Myrtle Beach’s Golf Coast

King's North Hole 18. Courtesy Myrtle Beach National Golf Club

King’s North Hole 18. Courtesy Myrtle Beach National Golf Club

Myrtle Beach’s greatest attraction may be its 70 miles of wide, sandy beaches, but many of its 14 million annual visitors spend a lot of time trying to avoid sand. Bunker sand, that is. On the 100 courses scattered along the Grand Strand, there are probably as many golfers having fun with their sand wedges as there are kids with shovels and pails on the beach.

Myrtle Beach has seriously challenging golf tracks, seven of which Golf Digest ranked among the nation’s top 100 in 2009-2010. There are creations by almost every major architect, all of whom make good use of the area’s pine forests, wetlands, lakes, Intracoastal Waterway and, yes, sand. But the beauty of this wildly popular golf destination is that anyone can find a course (or golf package) to match his/her golf handicap and pocketbook.

Golf first appeared in Myrtle Beach in 1927, with a visionary who began building a resort on the scale of The Greenbrier. His dream evaporated in the 1929 stock market crash but the completed hotel and golf course inspired young Franklin Burroughs and a partner.

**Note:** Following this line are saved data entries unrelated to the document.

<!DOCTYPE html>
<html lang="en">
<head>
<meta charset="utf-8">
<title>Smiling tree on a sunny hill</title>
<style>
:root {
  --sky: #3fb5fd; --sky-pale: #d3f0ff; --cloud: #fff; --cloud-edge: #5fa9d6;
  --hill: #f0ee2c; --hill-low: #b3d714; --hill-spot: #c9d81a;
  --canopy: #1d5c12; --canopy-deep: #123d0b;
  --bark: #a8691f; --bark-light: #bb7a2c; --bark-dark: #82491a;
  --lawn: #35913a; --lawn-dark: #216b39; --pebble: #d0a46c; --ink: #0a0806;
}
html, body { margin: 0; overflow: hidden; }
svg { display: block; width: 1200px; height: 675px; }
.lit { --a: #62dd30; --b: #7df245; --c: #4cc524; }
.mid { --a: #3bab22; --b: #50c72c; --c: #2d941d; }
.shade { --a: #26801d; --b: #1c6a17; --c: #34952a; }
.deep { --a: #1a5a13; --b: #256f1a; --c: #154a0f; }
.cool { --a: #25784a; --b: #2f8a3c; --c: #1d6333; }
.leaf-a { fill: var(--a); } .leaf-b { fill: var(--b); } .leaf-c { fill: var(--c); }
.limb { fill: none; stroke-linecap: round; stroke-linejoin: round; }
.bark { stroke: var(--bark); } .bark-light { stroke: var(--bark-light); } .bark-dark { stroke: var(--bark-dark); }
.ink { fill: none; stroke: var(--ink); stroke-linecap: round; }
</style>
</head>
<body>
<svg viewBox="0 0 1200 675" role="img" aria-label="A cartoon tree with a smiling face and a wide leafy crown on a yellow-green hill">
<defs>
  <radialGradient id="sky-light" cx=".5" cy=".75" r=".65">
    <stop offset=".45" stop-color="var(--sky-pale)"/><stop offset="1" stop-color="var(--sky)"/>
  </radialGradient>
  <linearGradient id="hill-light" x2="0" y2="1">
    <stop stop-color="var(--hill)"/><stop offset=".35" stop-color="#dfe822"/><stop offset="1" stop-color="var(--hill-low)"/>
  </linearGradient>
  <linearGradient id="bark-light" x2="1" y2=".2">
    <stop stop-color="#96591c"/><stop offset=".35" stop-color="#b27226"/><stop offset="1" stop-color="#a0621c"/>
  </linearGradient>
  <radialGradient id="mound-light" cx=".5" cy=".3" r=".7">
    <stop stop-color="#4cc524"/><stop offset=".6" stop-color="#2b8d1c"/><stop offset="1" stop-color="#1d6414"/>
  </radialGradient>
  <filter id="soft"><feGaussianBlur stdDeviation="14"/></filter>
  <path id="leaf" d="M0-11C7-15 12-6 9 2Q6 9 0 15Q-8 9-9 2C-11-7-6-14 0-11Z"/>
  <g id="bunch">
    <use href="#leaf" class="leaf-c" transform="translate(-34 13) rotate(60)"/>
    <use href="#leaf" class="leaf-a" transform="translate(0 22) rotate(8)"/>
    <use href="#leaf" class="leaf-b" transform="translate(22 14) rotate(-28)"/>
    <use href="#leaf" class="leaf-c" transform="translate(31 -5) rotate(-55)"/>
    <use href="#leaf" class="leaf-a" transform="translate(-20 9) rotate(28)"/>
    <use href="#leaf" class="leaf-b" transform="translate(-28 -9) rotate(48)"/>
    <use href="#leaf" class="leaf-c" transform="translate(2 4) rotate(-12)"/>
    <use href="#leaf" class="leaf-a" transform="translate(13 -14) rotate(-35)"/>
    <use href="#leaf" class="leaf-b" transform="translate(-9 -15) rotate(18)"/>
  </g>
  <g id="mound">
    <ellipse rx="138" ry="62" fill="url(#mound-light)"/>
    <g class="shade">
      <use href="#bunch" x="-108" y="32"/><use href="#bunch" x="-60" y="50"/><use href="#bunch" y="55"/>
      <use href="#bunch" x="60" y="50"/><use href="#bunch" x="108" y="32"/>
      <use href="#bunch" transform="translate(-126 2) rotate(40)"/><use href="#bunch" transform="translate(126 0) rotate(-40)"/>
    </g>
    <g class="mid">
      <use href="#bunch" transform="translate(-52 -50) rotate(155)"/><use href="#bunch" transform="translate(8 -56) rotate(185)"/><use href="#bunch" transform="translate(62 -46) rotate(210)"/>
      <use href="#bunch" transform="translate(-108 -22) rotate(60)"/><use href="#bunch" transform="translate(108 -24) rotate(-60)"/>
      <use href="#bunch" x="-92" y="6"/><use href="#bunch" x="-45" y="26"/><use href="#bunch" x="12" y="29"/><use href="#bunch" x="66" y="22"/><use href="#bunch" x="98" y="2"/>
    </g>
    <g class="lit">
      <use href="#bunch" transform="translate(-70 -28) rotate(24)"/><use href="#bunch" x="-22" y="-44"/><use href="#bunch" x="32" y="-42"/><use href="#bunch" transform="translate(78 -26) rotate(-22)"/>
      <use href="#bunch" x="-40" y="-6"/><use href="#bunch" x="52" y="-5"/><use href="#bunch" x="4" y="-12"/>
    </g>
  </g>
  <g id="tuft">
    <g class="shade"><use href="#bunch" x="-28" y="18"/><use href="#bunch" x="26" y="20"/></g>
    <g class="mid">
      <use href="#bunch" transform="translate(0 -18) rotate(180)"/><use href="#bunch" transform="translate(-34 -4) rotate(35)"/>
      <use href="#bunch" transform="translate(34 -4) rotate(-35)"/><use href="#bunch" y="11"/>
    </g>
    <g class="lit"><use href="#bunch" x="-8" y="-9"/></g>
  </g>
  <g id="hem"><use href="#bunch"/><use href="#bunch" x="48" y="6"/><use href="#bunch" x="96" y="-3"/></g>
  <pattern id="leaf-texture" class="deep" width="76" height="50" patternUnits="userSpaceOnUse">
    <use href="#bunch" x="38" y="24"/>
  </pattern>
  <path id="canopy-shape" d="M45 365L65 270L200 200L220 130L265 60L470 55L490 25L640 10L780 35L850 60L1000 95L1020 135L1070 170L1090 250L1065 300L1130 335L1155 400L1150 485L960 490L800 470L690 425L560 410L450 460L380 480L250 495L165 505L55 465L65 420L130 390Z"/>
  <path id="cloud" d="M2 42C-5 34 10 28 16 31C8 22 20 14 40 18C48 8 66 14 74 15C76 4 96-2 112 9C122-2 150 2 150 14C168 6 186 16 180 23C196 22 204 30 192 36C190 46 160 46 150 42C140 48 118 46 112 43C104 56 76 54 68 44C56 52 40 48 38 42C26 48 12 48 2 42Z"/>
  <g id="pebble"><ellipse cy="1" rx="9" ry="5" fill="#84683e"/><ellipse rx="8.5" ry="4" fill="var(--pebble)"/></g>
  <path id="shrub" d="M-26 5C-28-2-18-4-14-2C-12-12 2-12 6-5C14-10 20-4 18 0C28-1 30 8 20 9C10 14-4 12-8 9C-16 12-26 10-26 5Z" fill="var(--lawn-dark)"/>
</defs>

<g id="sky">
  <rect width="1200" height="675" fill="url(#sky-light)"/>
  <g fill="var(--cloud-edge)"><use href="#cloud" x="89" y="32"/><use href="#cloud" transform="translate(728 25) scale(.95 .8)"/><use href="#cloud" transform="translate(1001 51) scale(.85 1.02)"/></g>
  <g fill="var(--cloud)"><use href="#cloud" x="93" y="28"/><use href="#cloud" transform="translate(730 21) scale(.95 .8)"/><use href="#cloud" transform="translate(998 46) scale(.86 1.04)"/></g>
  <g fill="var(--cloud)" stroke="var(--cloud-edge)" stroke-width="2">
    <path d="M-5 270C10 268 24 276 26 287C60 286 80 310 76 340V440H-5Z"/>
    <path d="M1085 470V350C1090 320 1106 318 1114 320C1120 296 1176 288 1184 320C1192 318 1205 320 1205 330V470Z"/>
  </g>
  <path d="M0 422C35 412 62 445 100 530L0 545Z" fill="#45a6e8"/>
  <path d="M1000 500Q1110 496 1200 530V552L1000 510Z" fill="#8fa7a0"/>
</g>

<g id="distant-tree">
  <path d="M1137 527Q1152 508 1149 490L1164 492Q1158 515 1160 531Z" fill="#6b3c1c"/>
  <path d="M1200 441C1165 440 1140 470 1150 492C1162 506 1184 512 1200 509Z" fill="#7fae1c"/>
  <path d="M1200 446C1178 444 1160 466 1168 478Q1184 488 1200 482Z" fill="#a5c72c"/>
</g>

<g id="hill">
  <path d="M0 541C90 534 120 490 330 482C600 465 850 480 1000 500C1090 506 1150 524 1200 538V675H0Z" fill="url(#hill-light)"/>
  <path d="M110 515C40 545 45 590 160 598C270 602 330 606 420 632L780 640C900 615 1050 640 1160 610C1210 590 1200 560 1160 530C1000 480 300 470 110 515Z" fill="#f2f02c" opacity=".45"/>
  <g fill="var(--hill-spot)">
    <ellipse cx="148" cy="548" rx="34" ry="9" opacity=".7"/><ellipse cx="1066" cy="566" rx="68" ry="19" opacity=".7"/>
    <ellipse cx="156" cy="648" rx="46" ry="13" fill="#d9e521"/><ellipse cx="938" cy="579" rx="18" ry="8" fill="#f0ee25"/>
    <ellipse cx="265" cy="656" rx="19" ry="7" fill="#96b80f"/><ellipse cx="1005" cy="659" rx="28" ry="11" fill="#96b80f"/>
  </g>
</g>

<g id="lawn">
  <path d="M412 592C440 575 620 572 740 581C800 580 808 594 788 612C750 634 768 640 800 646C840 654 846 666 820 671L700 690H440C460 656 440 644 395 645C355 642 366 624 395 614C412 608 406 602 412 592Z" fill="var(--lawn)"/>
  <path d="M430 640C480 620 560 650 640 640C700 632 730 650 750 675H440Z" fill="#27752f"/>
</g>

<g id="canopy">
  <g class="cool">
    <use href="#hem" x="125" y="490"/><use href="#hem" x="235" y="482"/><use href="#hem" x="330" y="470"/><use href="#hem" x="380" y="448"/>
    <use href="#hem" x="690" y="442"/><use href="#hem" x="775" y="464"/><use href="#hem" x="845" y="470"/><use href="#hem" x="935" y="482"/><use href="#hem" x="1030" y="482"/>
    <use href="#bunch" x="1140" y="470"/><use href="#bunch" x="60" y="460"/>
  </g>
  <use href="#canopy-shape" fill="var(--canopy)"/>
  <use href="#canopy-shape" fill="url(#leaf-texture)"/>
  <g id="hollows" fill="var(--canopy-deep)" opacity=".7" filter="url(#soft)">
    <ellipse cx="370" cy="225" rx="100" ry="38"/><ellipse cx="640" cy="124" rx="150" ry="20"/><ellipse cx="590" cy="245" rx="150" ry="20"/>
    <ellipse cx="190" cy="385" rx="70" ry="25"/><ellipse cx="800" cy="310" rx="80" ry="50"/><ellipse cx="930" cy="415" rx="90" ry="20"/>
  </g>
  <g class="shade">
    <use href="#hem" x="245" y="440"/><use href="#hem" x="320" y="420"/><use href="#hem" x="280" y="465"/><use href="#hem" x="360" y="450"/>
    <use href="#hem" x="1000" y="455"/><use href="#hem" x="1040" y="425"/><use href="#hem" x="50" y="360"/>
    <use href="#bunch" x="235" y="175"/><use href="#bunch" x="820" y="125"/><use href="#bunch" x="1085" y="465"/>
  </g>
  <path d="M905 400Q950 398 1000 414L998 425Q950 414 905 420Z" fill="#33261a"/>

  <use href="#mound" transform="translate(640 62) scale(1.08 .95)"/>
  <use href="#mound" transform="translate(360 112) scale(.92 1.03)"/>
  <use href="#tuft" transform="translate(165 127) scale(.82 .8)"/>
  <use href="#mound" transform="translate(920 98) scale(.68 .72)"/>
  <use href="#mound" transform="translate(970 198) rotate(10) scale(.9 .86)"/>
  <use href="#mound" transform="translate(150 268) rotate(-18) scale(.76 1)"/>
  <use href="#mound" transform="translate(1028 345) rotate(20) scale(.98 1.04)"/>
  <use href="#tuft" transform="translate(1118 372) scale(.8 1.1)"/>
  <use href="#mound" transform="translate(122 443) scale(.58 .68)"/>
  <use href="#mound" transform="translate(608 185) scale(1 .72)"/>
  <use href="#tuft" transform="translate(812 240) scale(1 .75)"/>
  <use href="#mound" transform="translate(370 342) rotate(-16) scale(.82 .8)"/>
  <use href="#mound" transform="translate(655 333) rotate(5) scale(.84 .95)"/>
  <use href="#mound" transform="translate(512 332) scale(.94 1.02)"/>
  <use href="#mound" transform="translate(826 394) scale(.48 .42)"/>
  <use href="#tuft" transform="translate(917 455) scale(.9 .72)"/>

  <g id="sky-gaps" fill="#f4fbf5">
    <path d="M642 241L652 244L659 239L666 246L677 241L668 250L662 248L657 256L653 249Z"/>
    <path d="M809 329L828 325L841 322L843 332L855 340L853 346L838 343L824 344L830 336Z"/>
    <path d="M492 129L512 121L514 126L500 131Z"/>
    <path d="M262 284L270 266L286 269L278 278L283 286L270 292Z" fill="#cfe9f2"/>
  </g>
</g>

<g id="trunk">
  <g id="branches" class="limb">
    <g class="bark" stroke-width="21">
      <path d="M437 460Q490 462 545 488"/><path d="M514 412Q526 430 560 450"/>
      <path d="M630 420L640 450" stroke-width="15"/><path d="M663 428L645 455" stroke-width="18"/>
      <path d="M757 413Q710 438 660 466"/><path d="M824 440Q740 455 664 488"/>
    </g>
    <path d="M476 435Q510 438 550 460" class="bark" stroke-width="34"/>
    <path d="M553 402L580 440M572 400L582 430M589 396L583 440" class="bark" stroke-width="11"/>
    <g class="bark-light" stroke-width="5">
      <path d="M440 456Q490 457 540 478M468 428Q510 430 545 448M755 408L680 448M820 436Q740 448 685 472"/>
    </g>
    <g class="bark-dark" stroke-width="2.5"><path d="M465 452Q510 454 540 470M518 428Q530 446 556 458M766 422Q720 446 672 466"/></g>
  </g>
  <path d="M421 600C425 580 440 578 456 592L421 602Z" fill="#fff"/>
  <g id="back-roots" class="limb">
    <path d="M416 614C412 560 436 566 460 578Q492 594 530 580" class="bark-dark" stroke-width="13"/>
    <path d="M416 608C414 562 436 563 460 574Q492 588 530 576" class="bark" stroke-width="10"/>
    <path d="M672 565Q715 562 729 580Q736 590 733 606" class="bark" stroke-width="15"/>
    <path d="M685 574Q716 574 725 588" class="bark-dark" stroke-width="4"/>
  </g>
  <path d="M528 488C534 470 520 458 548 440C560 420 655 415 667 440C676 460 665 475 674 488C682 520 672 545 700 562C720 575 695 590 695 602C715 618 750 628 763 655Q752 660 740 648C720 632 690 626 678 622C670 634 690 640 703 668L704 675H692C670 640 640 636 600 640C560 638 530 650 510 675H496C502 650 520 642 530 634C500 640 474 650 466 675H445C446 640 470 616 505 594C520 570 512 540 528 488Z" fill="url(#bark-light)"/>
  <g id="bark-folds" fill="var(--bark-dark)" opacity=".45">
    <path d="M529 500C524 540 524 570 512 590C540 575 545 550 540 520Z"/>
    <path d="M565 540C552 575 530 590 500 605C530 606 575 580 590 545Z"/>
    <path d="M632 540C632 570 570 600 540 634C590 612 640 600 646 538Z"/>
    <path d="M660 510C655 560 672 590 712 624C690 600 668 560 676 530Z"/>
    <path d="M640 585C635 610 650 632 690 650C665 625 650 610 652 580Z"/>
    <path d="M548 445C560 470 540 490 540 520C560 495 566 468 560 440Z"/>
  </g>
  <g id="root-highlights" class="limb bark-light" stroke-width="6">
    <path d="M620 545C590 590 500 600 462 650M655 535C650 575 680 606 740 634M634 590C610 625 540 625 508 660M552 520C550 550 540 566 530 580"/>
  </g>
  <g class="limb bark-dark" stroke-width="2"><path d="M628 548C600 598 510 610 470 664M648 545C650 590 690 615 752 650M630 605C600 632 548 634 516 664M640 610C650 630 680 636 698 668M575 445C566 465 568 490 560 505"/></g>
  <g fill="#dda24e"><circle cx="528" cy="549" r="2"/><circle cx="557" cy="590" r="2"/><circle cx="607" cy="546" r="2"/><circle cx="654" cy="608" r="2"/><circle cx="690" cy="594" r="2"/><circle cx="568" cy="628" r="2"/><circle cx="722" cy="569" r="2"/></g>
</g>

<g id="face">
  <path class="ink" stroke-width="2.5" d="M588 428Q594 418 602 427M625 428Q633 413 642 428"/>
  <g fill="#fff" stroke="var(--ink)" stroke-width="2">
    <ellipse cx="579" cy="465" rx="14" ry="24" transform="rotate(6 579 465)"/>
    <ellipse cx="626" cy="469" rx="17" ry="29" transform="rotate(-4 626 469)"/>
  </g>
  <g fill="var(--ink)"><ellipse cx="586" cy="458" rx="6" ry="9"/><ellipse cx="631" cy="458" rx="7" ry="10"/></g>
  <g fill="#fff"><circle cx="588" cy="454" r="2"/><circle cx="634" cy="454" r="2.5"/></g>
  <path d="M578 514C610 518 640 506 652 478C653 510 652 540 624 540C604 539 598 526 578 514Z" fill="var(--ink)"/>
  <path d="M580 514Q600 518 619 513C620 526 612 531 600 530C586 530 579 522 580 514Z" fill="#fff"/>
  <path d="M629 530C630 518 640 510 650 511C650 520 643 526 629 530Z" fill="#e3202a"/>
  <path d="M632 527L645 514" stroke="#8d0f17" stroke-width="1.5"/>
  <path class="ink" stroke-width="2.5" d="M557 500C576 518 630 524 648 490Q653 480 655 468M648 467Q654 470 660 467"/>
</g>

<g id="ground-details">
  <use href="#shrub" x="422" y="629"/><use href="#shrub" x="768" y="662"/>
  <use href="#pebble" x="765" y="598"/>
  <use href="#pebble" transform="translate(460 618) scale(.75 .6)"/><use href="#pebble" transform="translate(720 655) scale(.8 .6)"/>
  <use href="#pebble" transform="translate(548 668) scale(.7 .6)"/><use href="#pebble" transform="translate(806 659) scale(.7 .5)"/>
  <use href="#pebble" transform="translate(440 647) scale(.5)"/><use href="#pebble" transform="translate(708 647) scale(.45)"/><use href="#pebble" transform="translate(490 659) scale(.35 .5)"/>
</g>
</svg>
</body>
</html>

The pair owned 80,000 acres of the forested land on the coast, and by the 1950s had transformed Myrtle Beach into a year-round destination with many hotels and golf courses.

Today, Myrtle Beach’s first course, Pine Lakes International Country Club, is a must-play for its history and classic character. Last year much of “The Granddaddy’s” original tracking and Scottish style were restored, and the new Myrtle Beach Golf Hall of Fame was built on the grounds.

Nearby is another historic layout, the Dunes Golf and Beach Club, a 1947 Robert Trent Jones Sr. creation lying between marshland and the ocean. Jones’ son Rees restored the course in 2003. Golf World ranks it in the country’s top 50 resort courses. A chip shot away is the Resort Course at Grand Dunes, where the Intracoastal Waterway brings water into play on 16 holes.

Near the center of Myrtle Beach action is Myrtle Beach National, a trio of courses including the Arnold Palmer-designed King’s North, which is refreshingly devoid of fairway housing. The sixth hole is called “The Gambler,” because it offers a shortcut via an island fairway.

South of Myrtle Beach proper is a cluster of notable layouts–Caledonia Golf & Fish Club (in Golf Digest’s Top 100) and True Blue Golf Plantation, both designed by the late Mike Strantz on the grounds of former rice plantations; Pawleys Plantation, a Nicklaus track on the edge of wetlands; and the Heritage Club, which lies between the ocean and the Waterway on a former plantation studded with magnolias, ancient oak trees, and rice fields.

On the North Strand, the sprawling Barefoot Resort is home to highly regarded courses by Tom Fazio, Pete Dye, Davis Love III and Greg Norman. Sitting atop a peninsula overlooking the ocean is the Tidewater Golf Club, a Ken Tomlinson design flanked by marshes, ocean inlets and the Intracoastal Waterway.

Wherever you play on the Grand Strand, you’re always close to outstanding seafood restaurants, entertainment and an unlimited choice of accommodations. If you’re traveling with young golf enthusiasts (or need to hone your putting) there are 50 miniature golf courses in Myrtle Beach, with challenges you won’t soon forget. And, of course, there’s the beach.

For more information,

Top Five Reasons for a Myrtle Beach Golf Vacation

1—100 courses—choices for all budgets and abilities

2—Good golf weather year-round

3—Summer greens fees under $50

4—Countless golf packages, with tee times booked from any hotel

5—Golf buddies—more than 3.4 millions rounds played a year


About Dale Leatherman

In the course of her life she has exercised racehorses at New York’s Belmont Park, showed jumping horses on the A Circuit, driven a race car with the late Paul Newman and played the world’s most famous golf courses.